Background and aims: Hyperuricemia is a risk factor for nonalcoholic fatty liver disease (NAFLD), however, the effect of gender on the hyperuricemia-related NAFLD development remains unclear. Here, we evaluated the clinical characteristics of NAFLD patients with hyperuricemia, and experimentally recapitulated this condition in male rats in order to gain insights on the possible impact of gender on the development of NAFLD in patients with hyperuricemia. Methods: The clinical characteristics of 238 NAFLD patients, together with the impacts of hyperuricemia on the major parameters related to the development of NALFD were analysed. In animal studies, NAFLD with hyperuricemia was induced in male SD rats using high-yeast high-fat diet containing potassium oxonate. The impact of uric acids on liver pathology, and the expression patterns of key molecules involved in the development of NAFLD, including silent information regulator 1 (SIRT1), nuclear factor kappa B subunit p65 (NF-κB p65), fork-head box class O-3a (FOXO3a), androgen receptor (AR), and xanthine oxidase (XO) were analysed. Results: Male NAFLD patients with hyperuricemia displayed more frequent and extensive liver injury than those in female patients. In male rats, hyperuricemia was associated with increased levels of insulin, alanine aminotransferase (ALT) and triglyceride (TG). At the molecular level, hyperuricemia was associated with decreased expression of SIRT1 and its phosphorylation, phosphorylation of FOXO3a, increased expression of AR and XO, and deacetylation of NF-κB P65. Conclusions: Hyperuricemia is a compounding factor for NAFLD, particularly in males. The severer hepatic injury observed in male NAFLD patients may be attributed to the suppression of SIRT1 signalling induced by hyperuricemia.

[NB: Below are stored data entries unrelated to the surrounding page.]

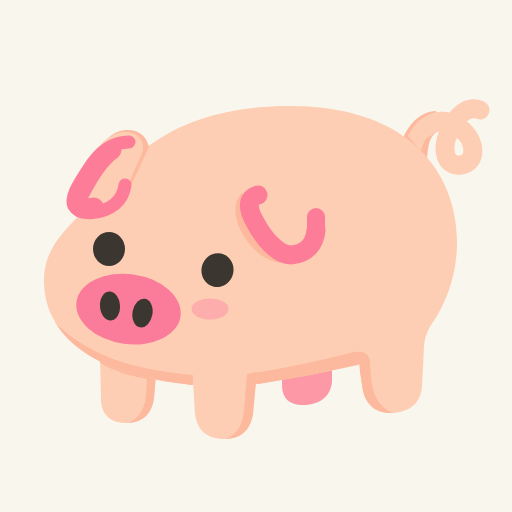
<!DOCTYPE html>
<html lang="en">
<head>
<meta charset="utf-8">
<title>Little pig</title>
<style>
:root {
  --paper: #f9f6ee;
  --skin: #fdceb4;
  --shade: #fdb99e;
  --rose: #fd7d98;
  --snout: #fb7c9a;
  --far-leg: #fd98a6;
  --blush: #fdaeac;
  --ink: #3b3730;
}
html, body { margin: 0; background: var(--paper); overflow: hidden; }
svg { display: block; width: 512px; height: 512px; }
.skin { fill: var(--skin); }
.shade { fill: var(--shade); }
.ink { fill: var(--ink); }
.ear-line { fill: none; stroke: var(--rose); stroke-linecap: round; stroke-linejoin: round; }
.tail { fill: none; stroke: var(--skin); stroke-linecap: round; stroke-linejoin: round; }
</style>
</head>
<body>
<svg viewBox="0 0 512 512" role="img" aria-label="A pink cartoon pig standing">
  <defs>
    <path id="front-left-leg" d="M100 350L101 401C102 416 112 423 126 423C143 423 152 413 154 398L158 350Z"/>
    <path id="front-right-leg" d="M192 365L195 414C197 431 208 439 224 439C242 439 251 429 253 413L258 360Z"/>
    <path id="body" d="M44 278C45 250 62 232 84 211C103 192 124 165 150 145C188 117 237 106 290 106C340 106 386 118 417 147C444 172 457 206 457 243C457 275 446 303 433 322C427 331 425 337 424 346L422 386C421 404 408 413 391 413C374 413 364 403 362 385L359 365C327 372 294 378 258 384L192 385C156 381 126 374 101 362C65 344 43 316 44 278Z"/>
    <clipPath id="body-clip"><use href="#body"/></clipPath>
    <clipPath id="front-left-clip"><use href="#front-left-leg"/></clipPath>
    <clipPath id="front-right-clip"><use href="#front-right-leg"/></clipPath>
  </defs>

  <rect width="512" height="512" fill="var(--paper)"/>

  <g id="tail">
    <path class="shade" d="M403 138C410 123 420 112 436 111L442 130C430 133 428 143 427 162Z"/>
    <path class="tail" stroke-width="19" d="M424 129C435 119 448 119 460 128C477 141 477 163 461 165C445 167 441 149 449 132C456 116 467 105 480 110"/>
    <path class="skin" d="M408 136C416 120 430 110 445 112L444 130C431 129 424 138 421 151Z"/>
  </g>

  <path id="far-leg" fill="var(--far-leg)" d="M282 368V385C282 399 290 405 302 405C319 405 331 397 332 381V364Z"/>

  <g id="front-left">
    <use href="#front-left-leg" class="skin"/>
    <path class="shade" clip-path="url(#front-left-clip)" d="M100 350H160V426H122C140 420 145 408 146 394L147 379C130 376 114 371 100 363Z"/>
  </g>

  <g id="torso">
    <use href="#body" class="skin"/>
    <g clip-path="url(#body-clip)">
      <path class="shade" d="M48 315C70 341 105 360 145 368C170 373 183 374 193 375V390H155C110 384 60 358 44 318Z"/>
      <path class="shade" d="M254 373C287 368 322 360 350 353C362 350 369 352 370 362C371 387 373 405 395 414H360V364L254 388Z"/>
    </g>
  </g>

  <g id="front-right">
    <use href="#front-right-leg" class="skin"/>
    <path class="shade" clip-path="url(#front-right-clip)" d="M260 371L247 374L244 410C243 426 236 435 224 440H260Z"/>
  </g>

  <g id="left-ear">
    <path class="shade" d="M76 207C91 176 96 132 126 130C139 129 147 137 149 147L133 181C124 205 103 222 83 217Z"/>
    <path class="skin" d="M94 152C105 138 116 131 127 132C139 133 144 141 143 151L128 185C119 205 96 217 78 209Z"/>
    <path class="ear-line" stroke-width="13" d="M129 142C112 142 99 152 88 170C78 185 70 198 74 206C80 217 104 213 115 204C121 199 124 192 125 185"/>
    <path class="ear-line" stroke-width="19" d="M112 150C97 160 84 185 77 199C75 206 85 209 94 207"/>
  </g>

  <g id="right-ear">
    <path class="shade" d="M242 193C233 202 234 216 240 229C249 248 263 260 280 263L252 207Z"/>
    <path class="ear-line" stroke-width="19" d="M258 195C246 198 248 210 255 222C264 239 278 255 291 255C307 254 315 243 316 230"/>
    <path class="ear-line" stroke-width="18" d="M316 230V217"/>
  </g>

  <g id="face">
    <ellipse class="ink" cx="109" cy="249" rx="16" ry="17"/>
    <ellipse class="ink" cx="217.500" cy="270" rx="16" ry="17" transform="rotate(12 217 270)"/>
    <ellipse cx="210" cy="309" rx="18.500" ry="10.500" fill="var(--blush)"/>
    <ellipse cx="128.500" cy="309" rx="52.500" ry="35" fill="var(--snout)" transform="rotate(8 128 309)"/>
    <ellipse class="ink" cx="110" cy="306" rx="10" ry="14.500" transform="rotate(-4 110 306)"/>
    <ellipse class="ink" cx="142.500" cy="313" rx="10" ry="14.500" transform="rotate(10 142 313)"/>
  </g>
</svg>
</body>
</html>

Xu, K., Zhao, X., Fu, X., Xu, K., Li, Z., Miao, L., … Bao, J. (2019). Gender effect of hyperuricemia on the development of nonalcoholic fatty liver disease (NAFLD): A clinical analysis and mechanistic study. Biomedicine and Pharmacotherapy, 117. https://doi.org/10.1016/j.biopha.2019.109158